The capital of Adhiyamans, ancient rulers of Thahadoor, was Adhiyamankottai which is situated on the Salem-Dharmapuri road, 7 km from Dharmapuri. The ruins of the roughly oval shaped fort is still there. The Chenraya Perumal temple there is a protected monument and is thought to have been constructed both by the King Krishna Devaraya and the Hoysala kings. There is a mandapam which leads to the sanctum sanctorum. There are paintings in the ceiling depicting scenes from the Mahabharata, Viswarupa darshan of Lord Krishna and some scenes from the Ramayana. All the paintings belong to the 13th century. Further KALABAIRAVAR TEMPLE is most famous temple in Dharmapuri District located in Adhiyamankottai, West seeing shiva temple is located here only. This place is worshipped by siddhars.
Subramanya Siva Memorial Papparapatti
Subramanya Siva was born on 19 September 1884 in Vathalagundu, Dindugal district. He was a revolutionary independence fighter who worked closely with other freedom fighters, such as V.O Chidambaram Pillai and Subramanya Bharathi, and inspired many young men to join the freedom movement. He was the first political prisoner of the Madras presidency and described his jail experiences in a book, Jail Life. He also published Gnana Bhanu, a collection of poems. He was an admirer of the philosopher, Swami Vivekanandha and his religious master Ramakrishna Paramhamsa. Siva disagreed on many things with Gandhian Philosophy. He believed in using violent methods where constructional methods had failed. Siva died on 23 July 1925.
Tntj Pallivasal, Thowheeth mosque, Ahle hadees Pallivasal and Jumma Mosque are some of the mosques in Dharmapuri.
Mount Carmel church is situated in B. Pallipatty, which is known for its Grotto festival.
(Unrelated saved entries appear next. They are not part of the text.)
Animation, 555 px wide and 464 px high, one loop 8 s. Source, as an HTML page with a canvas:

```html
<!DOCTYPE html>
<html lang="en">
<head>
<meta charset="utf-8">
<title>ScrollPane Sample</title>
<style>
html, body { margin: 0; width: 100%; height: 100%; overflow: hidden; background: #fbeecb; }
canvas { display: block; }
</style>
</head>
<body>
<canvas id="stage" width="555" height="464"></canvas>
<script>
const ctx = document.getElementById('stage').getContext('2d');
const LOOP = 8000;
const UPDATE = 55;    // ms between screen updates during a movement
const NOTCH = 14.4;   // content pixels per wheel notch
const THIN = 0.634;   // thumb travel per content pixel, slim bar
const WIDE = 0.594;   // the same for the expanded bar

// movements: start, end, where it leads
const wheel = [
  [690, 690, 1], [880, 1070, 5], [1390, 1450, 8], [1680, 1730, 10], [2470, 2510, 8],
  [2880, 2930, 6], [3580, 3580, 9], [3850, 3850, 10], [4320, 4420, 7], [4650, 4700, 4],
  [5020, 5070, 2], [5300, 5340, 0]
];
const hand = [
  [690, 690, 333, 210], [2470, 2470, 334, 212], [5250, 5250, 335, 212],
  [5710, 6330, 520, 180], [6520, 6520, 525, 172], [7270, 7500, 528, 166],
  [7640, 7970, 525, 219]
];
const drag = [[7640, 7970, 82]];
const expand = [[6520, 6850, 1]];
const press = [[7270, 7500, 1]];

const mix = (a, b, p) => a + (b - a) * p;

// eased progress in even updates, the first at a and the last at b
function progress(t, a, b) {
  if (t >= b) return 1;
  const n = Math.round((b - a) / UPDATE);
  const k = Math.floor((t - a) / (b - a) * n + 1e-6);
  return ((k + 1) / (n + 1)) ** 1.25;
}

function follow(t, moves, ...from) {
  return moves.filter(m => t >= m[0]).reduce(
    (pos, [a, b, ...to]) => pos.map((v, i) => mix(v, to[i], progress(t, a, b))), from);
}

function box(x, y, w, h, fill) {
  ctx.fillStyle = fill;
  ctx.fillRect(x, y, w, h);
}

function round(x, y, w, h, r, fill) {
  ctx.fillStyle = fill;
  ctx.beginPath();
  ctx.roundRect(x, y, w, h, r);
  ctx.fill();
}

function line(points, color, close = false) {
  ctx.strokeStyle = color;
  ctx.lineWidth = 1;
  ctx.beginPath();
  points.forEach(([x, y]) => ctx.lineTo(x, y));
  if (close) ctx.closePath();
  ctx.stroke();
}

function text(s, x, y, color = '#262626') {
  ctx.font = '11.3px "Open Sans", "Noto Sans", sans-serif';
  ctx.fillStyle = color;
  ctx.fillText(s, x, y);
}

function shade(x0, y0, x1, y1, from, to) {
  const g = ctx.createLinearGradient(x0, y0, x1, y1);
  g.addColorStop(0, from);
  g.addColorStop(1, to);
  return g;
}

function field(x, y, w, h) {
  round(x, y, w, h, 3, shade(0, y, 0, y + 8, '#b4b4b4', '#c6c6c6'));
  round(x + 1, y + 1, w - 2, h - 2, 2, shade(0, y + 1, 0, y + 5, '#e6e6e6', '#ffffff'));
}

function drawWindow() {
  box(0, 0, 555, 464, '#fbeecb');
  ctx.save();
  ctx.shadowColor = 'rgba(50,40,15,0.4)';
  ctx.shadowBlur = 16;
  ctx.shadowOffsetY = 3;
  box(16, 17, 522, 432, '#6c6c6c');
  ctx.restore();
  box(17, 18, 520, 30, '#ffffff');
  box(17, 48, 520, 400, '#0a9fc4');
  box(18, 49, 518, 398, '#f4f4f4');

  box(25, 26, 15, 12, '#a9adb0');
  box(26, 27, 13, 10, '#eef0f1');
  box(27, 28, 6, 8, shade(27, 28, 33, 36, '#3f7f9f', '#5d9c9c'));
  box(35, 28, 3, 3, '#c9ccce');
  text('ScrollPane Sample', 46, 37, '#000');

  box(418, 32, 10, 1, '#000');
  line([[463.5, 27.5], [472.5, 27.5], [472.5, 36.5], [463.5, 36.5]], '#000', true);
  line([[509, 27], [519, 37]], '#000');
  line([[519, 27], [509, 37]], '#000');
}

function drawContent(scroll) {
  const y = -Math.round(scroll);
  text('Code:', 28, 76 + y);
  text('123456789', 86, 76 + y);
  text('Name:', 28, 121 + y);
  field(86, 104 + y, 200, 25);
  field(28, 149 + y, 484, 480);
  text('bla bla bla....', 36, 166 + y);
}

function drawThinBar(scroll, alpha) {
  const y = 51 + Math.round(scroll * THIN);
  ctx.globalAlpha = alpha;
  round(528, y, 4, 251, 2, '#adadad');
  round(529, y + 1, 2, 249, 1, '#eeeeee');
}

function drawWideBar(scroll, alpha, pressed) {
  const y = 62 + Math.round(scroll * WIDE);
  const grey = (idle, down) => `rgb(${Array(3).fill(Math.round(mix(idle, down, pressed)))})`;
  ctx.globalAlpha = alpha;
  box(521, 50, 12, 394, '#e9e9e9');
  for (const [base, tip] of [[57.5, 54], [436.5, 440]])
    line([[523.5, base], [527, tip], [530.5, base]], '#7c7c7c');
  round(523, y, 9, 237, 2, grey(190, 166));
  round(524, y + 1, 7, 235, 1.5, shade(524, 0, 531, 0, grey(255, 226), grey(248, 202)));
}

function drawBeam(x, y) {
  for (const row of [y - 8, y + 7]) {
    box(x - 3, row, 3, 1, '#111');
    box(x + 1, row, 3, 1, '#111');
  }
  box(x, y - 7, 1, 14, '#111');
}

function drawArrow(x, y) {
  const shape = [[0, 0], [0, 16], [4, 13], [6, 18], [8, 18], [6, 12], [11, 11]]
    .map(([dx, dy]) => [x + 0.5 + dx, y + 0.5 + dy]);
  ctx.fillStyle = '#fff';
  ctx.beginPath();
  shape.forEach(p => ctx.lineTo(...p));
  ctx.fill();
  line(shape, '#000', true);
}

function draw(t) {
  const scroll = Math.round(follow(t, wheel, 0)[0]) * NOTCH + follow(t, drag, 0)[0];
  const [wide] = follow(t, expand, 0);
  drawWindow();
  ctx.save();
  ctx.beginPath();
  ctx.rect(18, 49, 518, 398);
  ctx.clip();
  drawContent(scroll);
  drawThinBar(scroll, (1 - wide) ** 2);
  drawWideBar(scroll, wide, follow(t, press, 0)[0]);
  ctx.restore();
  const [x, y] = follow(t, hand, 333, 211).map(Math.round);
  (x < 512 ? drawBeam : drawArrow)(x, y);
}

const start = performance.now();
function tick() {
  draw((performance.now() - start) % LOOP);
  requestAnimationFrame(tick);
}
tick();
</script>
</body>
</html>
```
This is a three-day feast celebrated on the second Friday after Easter. The Sacred Heart cathedral is the seat of the Roman Catholic Diocese of Dharmapuri.
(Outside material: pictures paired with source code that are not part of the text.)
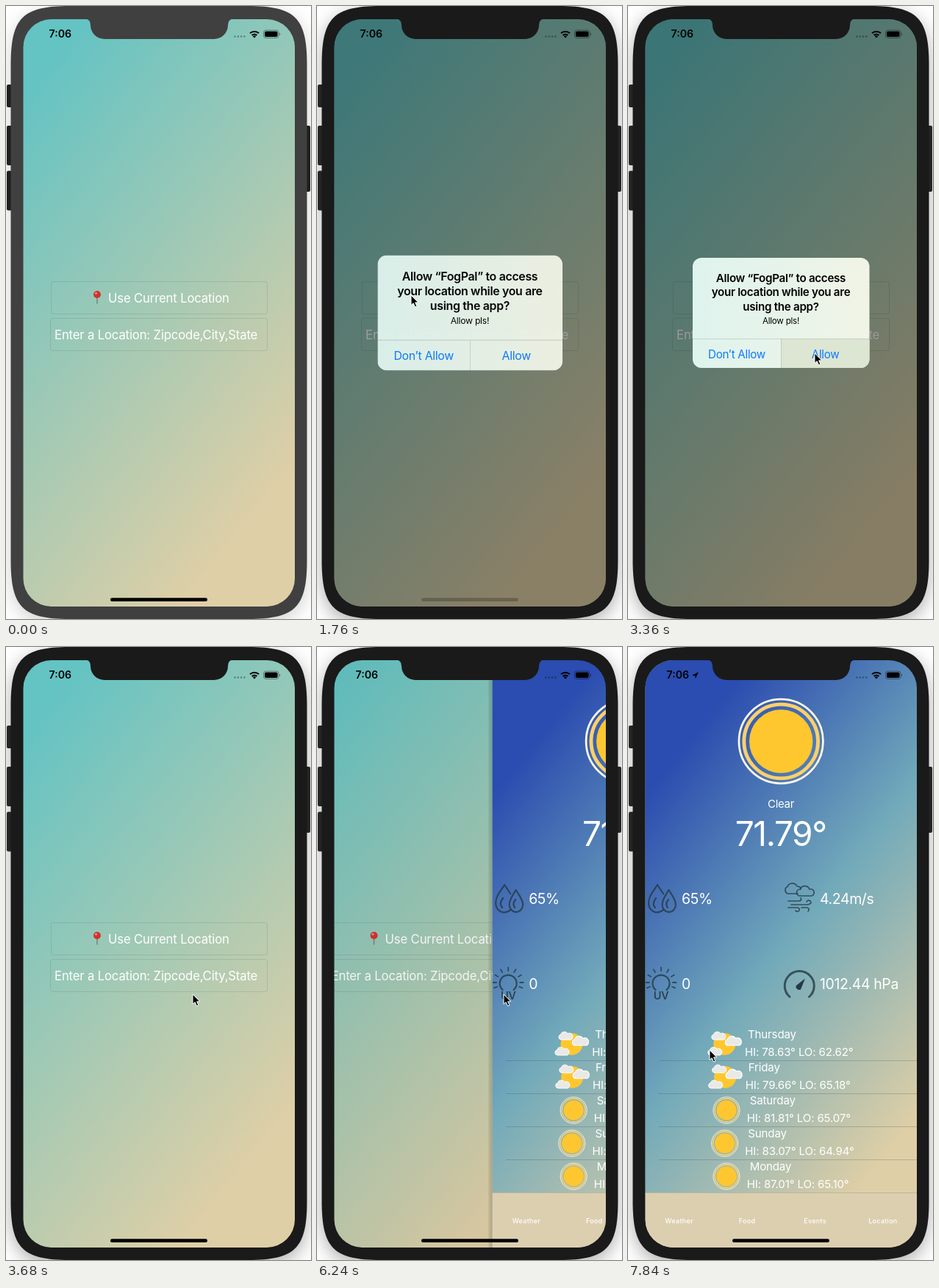
Animation of 415x835 px, one loop 8 s. Source, as an HTML page:

```html
<!DOCTYPE html>
<html lang="en">
<head>
<meta charset="utf-8">
<title>Weather app</title>
<style>
html, body { margin: 0; width: 100%; height: 100%; overflow: hidden; background: #fff; }
svg { display: block; width: 100%; height: 100%;
  --body: #404040; --button: #222; --shadow: rgba(0, 0, 0, .18); }
svg.active { --body: #1a1a1a; --button: #2a2a2a; --shadow: rgba(0, 0, 0, .32); }
text { font-family: Inter, "Open Sans", sans-serif; letter-spacing: -.02em; white-space: pre; }
.mid { text-anchor: middle; }
.loose text { letter-spacing: -.011em; }
.line { fill: none; stroke-linecap: round; stroke-linejoin: round; }
#device { fill: var(--body); filter: drop-shadow(0 7px 12px var(--shadow)); }
</style>
</head>
<body>
<svg id="stage" viewBox="0 0 415 835">
  <defs>
    <clipPath id="screen"><rect x="23.5" y="18" width="369.5" height="800" rx="38"/></clipPath>
    <linearGradient id="searchSky" gradientUnits="userSpaceOnUse" x1="72" y1="57" x2="550" y2="439">
      <stop stop-color="#64c3c3"/><stop offset="1" stop-color="#dfcfa6"/>
    </linearGradient>
    <linearGradient id="weatherSky" gradientUnits="userSpaceOnUse" x1="112" y1="89" x2="555" y2="443">
      <stop stop-color="#2b4cb0"/><stop offset=".49" stop-color="#72aaba"/><stop offset="1" stop-color="#dfcfa6"/>
    </linearGradient>
    <linearGradient id="frost"><stop stop-color="#e1f6f0"/><stop offset="1" stop-color="#f3f6e8"/></linearGradient>
    <linearGradient id="edge"><stop stop-opacity=".06"/><stop offset="1" stop-opacity=".18"/></linearGradient>
    <clipPath id="alertShape"><rect x="88" y="343" width="240.5" height="150" rx="12"/></clipPath>
  </defs>

  <g fill="var(--button)">
    <rect x="1" y="107" width="10" height="31" rx="2"/>
    <rect x="1" y="163" width="10" height="54" rx="2"/>
    <rect x="1" y="224.5" width="10" height="54" rx="2"/>
    <rect x="404" y="163" width="10" height="90" rx="2"/>
  </g>
  <path id="device" d="M6.5 80c0-64 16-80 80-80h243c64 0 80 16 80 80v675c0 64-16 80-80 80h-243c-64 0-80-16-80-80z"/>

  <g clip-path="url(#screen)">
    <g id="search">
      <rect x="23" y="18" width="371" height="800" fill="url(#searchSky)"/>
      <g fill="none" stroke="#46645a" stroke-opacity=".18">
        <rect x="61.5" y="375.5" width="294" height="44" rx="3"/>
        <rect x="60.5" y="425.5" width="295" height="44" rx="3"/>
      </g>
      <path d="M124 396v9" class="line" stroke="#7d8583" stroke-width="1.6"/>
      <circle cx="124" cy="393" r="5" fill="#d5312f"/>
      <circle cx="122.5" cy="391.3" r="1.5" fill="#f0928a"/>
      <g class="loose" fill="#fff" font-size="16.75">
        <text x="139" y="403.5">Use Current Location</text>
        <text x="66" y="453.5">Enter a Location: Zipcode,City,State</text>
      </g>
    </g>
    <rect id="pushDim" x="23" y="18" width="371" height="800"/>

    <g id="weather">
      <rect x="18" y="18" width="5.5" height="800" fill="url(#edge)"/>
      <rect x="23.5" y="18" width="371" height="800" fill="url(#weatherSky)"/>
      <g id="bigSun"></g>
      <g fill="#fff">
        <text class="mid" x="208" y="218.5" font-size="15">Clear</text>
        <text class="mid" x="207.8" y="270.8" font-size="46" style="letter-spacing:-.03em">71.79°</text>
        <g font-size="19.5">
          <text x="73" y="350">65%</text>
          <text x="261" y="350">4.24m/s</text>
          <text x="73" y="465.5">0</text>
          <text x="261" y="465.5">1012.44 hPa</text>
        </g>
      </g>
      <g class="line" stroke="#253a45" stroke-opacity=".8" stroke-width="2.2">
        <path d="M40 324C34 333 28 340 28 348.5C28 357 34 361.5 40 361.5Q45 361 48 358M40 324Q44 330 48 336"/>
        <path d="M55.500 331C51 338 46.5 344 46.5 351a9.2 10 0 0 0 18.500 0C65 344 60 338 55.500 331z"/>
        <path d="M38 342q-6 8-1 13M55 344q-5 6-1 11"/>
        <path d="M37.5 467A11.500 11.500 0 1 1 52.5 467"/>
        <path id="rays" stroke-width="1.8"/>
        <g stroke-width="1.7">
          <path d="M218 336a5 5 0 0 1-1-9.500a7 7 0 0 1 13-.5q5 0 5 4M218 336h13"/>
          <path d="M234 339a4.500 4.500 0 0 1 0-9a7 7 0 0 1 13 0a4.500 4.500 0 0 1 3 9z"/>
          <path d="M218 346h15q4-1 2-4M222 351h22q7-1 4-5q-3-2-5 1M218 355h13q4 2 1 5q-3 1-4-1M236 355h8q4 2 1 5"/>
        </g>
        <path d="M220 476.500A20 20 0 1 1 246.500 476.500" stroke-width="3"/>
        <path d="M241 451.500L228.500 461.500a4.500 4.500 0 0 0 6.500 5z" fill="#253a45" stroke="none"/>
      </g>
      <text class="mid" x="45" y="479.5" font-size="14.5" font-weight="500" fill="#253a45">UV</text>
      <g id="forecast"></g>
      <rect x="23.5" y="743" width="371" height="76" fill="#dccfb0"/>
      <path d="M23.5 743.5H394" stroke="#8a9088" stroke-opacity=".4"/>
      <g id="tabs" fill="#fff" font-size="9" font-weight="500"></g>
    </g>

    <g id="status">
      <text id="clock" y="43" font-size="14.2" font-weight="600" style="letter-spacing:0">7:06</text>
      <path id="arrow" d="M87 38.7L96 34L91.8 43L91.3 38.9z"/>
      <path d="M311.5 41.5h14" class="line" stroke="#000" stroke-opacity=".35" stroke-width="2.6" stroke-dasharray="0 4.3"/>
      <path d="M332 37a9 9 0 0 1 12 0M334.6 39.8a5.500 5.500 0 0 1 6.800 0" fill="none" stroke="#000" stroke-width="2.1"/>
      <path d="M338 43.500l-2.200-2.300a3.400 3.400 0 0 1 4.400 0z"/>
      <rect x="350.5" y="33" width="20.5" height="10.5" rx="3" fill="none" stroke="#000" stroke-opacity=".4"/>
      <rect x="352" y="34.5" width="17.5" height="7.5" rx="1.8"/>
      <path d="M372 36.500q2.500 1.800 0 3.600z" opacity=".45"/>
    </g>
    <rect id="home" x="142" y="806.3" width="132" height="4.7" rx="2.35"/>
    <rect id="alertDim" x="23" y="18" width="371" height="800"/>

    <g id="alert">
      <g clip-path="url(#alertShape)">
        <rect x="88" y="343" width="241" height="150" fill="url(#frost)" opacity=".98"/>
        <rect id="pressed" x="208.5" y="453.5" width="121" height="40" fill="#dde5d3"/>
        <path d="M88 453.5H329M208.5 453.5V493" stroke="#3c3c43" stroke-opacity=".18"/>
      </g>
      <g class="mid">
        <g font-size="15.2" font-weight="600">
          <text x="208" y="375.5">Allow “FogPal” to access</text>
          <text x="208" y="395">your location while you are</text>
          <text x="208" y="414.5">using the app?</text>
        </g>
        <text x="208" y="432.5" font-size="11.6">Allow pls!</text>
        <g font-size="15.2" fill="#0a7bff">
          <text x="148" y="479.5">Don’t Allow</text>
          <text x="268.5" y="479.5">Allow</text>
        </g>
      </g>
    </g>
  </g>
  <path d="M107 17.500q8 0 8 8.500a19 19 0 0 0 19 19h149a19 19 0 0 0 19-19q0-8.500 8-8.500z" fill="var(--body)"/>
  <path id="cursor" d="M0 0V13.500L3.100 10.700L5.500 16L7.900 15L5.600 9.900H9.800z" stroke="#fff" stroke-width="1" stroke-linejoin="round"/>
</svg>

<script>
const LOOP = 8000, STEP = 160;
const ALERT_IN = 1545, ALERT_OUT = 3400, PUSH = 6130;
const el = id => document.getElementById(id);
const set = (id, attrs) => {
  for (const name in attrs) el(id).setAttribute(name, attrs[name]);
};
const clamp = v => Math.max(0, Math.min(1, v));

// Critically damped spring running from 0 to 1
const spring = ms => {
  const x = Math.max(0, ms) * .013;
  const p = 1 - (1 + x) * Math.exp(-x);
  return p > .999 ? 1 : p;
};

const sun = `<circle r="58.3" fill="none" stroke="#fff8e6" stroke-width="2.8"/>
  <circle r="51.3" fill="none" stroke="#fdd06a" stroke-width="5"/>
  <circle r="44" fill="#ffc72f"/>`;
const cloud = (x, y, s) => `<path transform="translate(${x} ${y}) scale(${s})"
  d="M-6 5a3.700 3.700 0 0 1-.5-7.200a5.300 5.300 0 0 1 9.500-1.300a4.400 4.400 0 0 1 4.500 8.500z"
  fill="#e9e9e6" stroke="#fff" stroke-width="1"/>`;
const cloudySun = `<circle r="15" fill="#ffc72f"/>
  <g class="drift">${cloud(-8, -11, 1)}${cloud(12, -4, 1.15)}${cloud(-13, 10, 1)}</g>`;

const days = [
  ["Thursday", 0, "78.63", "62.62", true],
  ["Friday", .8, "79.66", "65.18", true],
  ["Saturday", 2.7, "81.81", "65.07"],
  ["Sunday", .3, "83.07", "64.94"],
  ["Monday", 2.7, "87.01", "65.10"]
];
el("forecast").innerHTML = days.map(([day, dx, high, low, cloudy], i) => {
  const y = 45 * i, icon = cloudy ? cloudySun : `<g class="pulse">${sun}</g>`;
  const divider = i < 4 ? `<path d="M42 ${563.5 + y}H394" stroke="#3c3c43" stroke-opacity=".24"/>` : "";
  return `<g transform="translate(${131.3 + dx} ${541 + y}) scale(${cloudy ? 1 : .315})">${icon}</g>
    <g class="loose" fill="#fff" font-size="15.1">
      <text x="${163 + dx}" y="${533.3 + y}">${day}</text>
      <text x="${159 + dx}" y="${557 + y}">HI: ${high}° LO: ${low}°</text>
    </g>${divider}`;
}).join("");

el("bigSun").setAttribute("transform", "translate(208.2 128.5)");
el("bigSun").innerHTML = `<g class="pulse">${sun}</g>`;
el("tabs").innerHTML = ["Weather", "Food", "Events", "Location"].map((name, i) =>
  `<text class="mid" style="letter-spacing:.03em" x="${69.7 + 92.4 * i}" y="785">${name}</text>`).join("");

const ray = i => {
  const a = Math.PI * (1 + i / 6), at = r => `${45 + r * Math.cos(a)} ${457 + r * Math.sin(a)}`;
  return `M${at(16)}L${at(20.5)}`;
};
el("rays").setAttribute("d", [-.7, 0, 1, 2, 3, 4, 5, 6, 6.7].map(ray).join(""));

// time, x, y of the pointer tip
const pointer = [
  [320, 36, 437], [480, 105, 402], [640, 128, 394], [2080, 128, 394], [2400, 254, 473],
  [6480, 254, 473], [7040, 98, 520], [7360, 98, 520], [7840, 111, 549]
];
function pointerAt(t) {
  const i = pointer.findIndex(k => k[0] > t);
  if (i < 0) return pointer.at(-1).slice(1);
  if (i === 0) return pointer[0].slice(1);
  const [a, b] = [pointer[i - 1], pointer[i]];
  const u = (t - a[0]) / (b[0] - a[0]), e = u * u * (3 - 2 * u);
  return [a[1] + (b[1] - a[1]) * e, a[2] + (b[2] - a[2]) * e];
}

function render(t) {
  el("stage").classList.toggle("active", t >= 1280);

  const shown = spring(t - ALERT_IN);
  const leaving = clamp((t - ALERT_OUT) / 240);
  const visible = Math.min(1, shown * 1.25) * (1 - leaving);
  const scale = 1.2 - .2 * shown;
  set("alert", {
    opacity: visible,
    transform: `translate(208.25 418) scale(${scale}) translate(-208.25 -418)`
  });
  set("alertDim", { opacity: .4 * visible });
  set("pressed", { opacity: t >= 2720 ? 1 : 0 });
  set("home", { opacity: 1 - shown * (1 - leaving) });

  const push = spring(t - PUSH);
  set("search", { transform: `translate(${-111 * push} 0)` });
  set("pushDim", { opacity: .1 * push });
  set("weather", {
    transform: `translate(${370 * (1 - push)} 0)`,
    visibility: push > 0 ? "visible" : "hidden"
  });
  set("clock", { x: push > 0 ? 52.5 : 58.5 });
  set("arrow", { opacity: clamp((t - 6240) / 320) });

  const wave = Math.cos((t - 7040) / 1600 * 2 * Math.PI);
  document.querySelectorAll(".pulse").forEach(g =>
    g.setAttribute("transform", `scale(${.993 + .011 * wave})`));
  document.querySelectorAll(".drift").forEach(g =>
    g.setAttribute("transform", `translate(${.4 * wave} 0)`));

  const [x, y] = pointerAt(t);
  set("cursor", { transform: `translate(${x} ${y})`, opacity: t < 320 ? 0 : 1 });
}

const start = performance.now();
function frame() {
  const t = (performance.now() - start) % LOOP;
  render(Math.floor(t / STEP) * STEP);
  requestAnimationFrame(frame);
}
frame();
</script>
</body>
</html>
```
- "Census Info 2011 Final population totals". Office of The Registrar General and Census Commissioner, Ministry of Home Affairs, Government of India. 2013. Retrieved 26 January 2014.
- "Census Info 2011 Final population totals - Dharmapuri". Office of The Registrar General and Census Commissioner, Ministry of Home Affairs, Government of India. 2013. Retrieved 26 January 2014.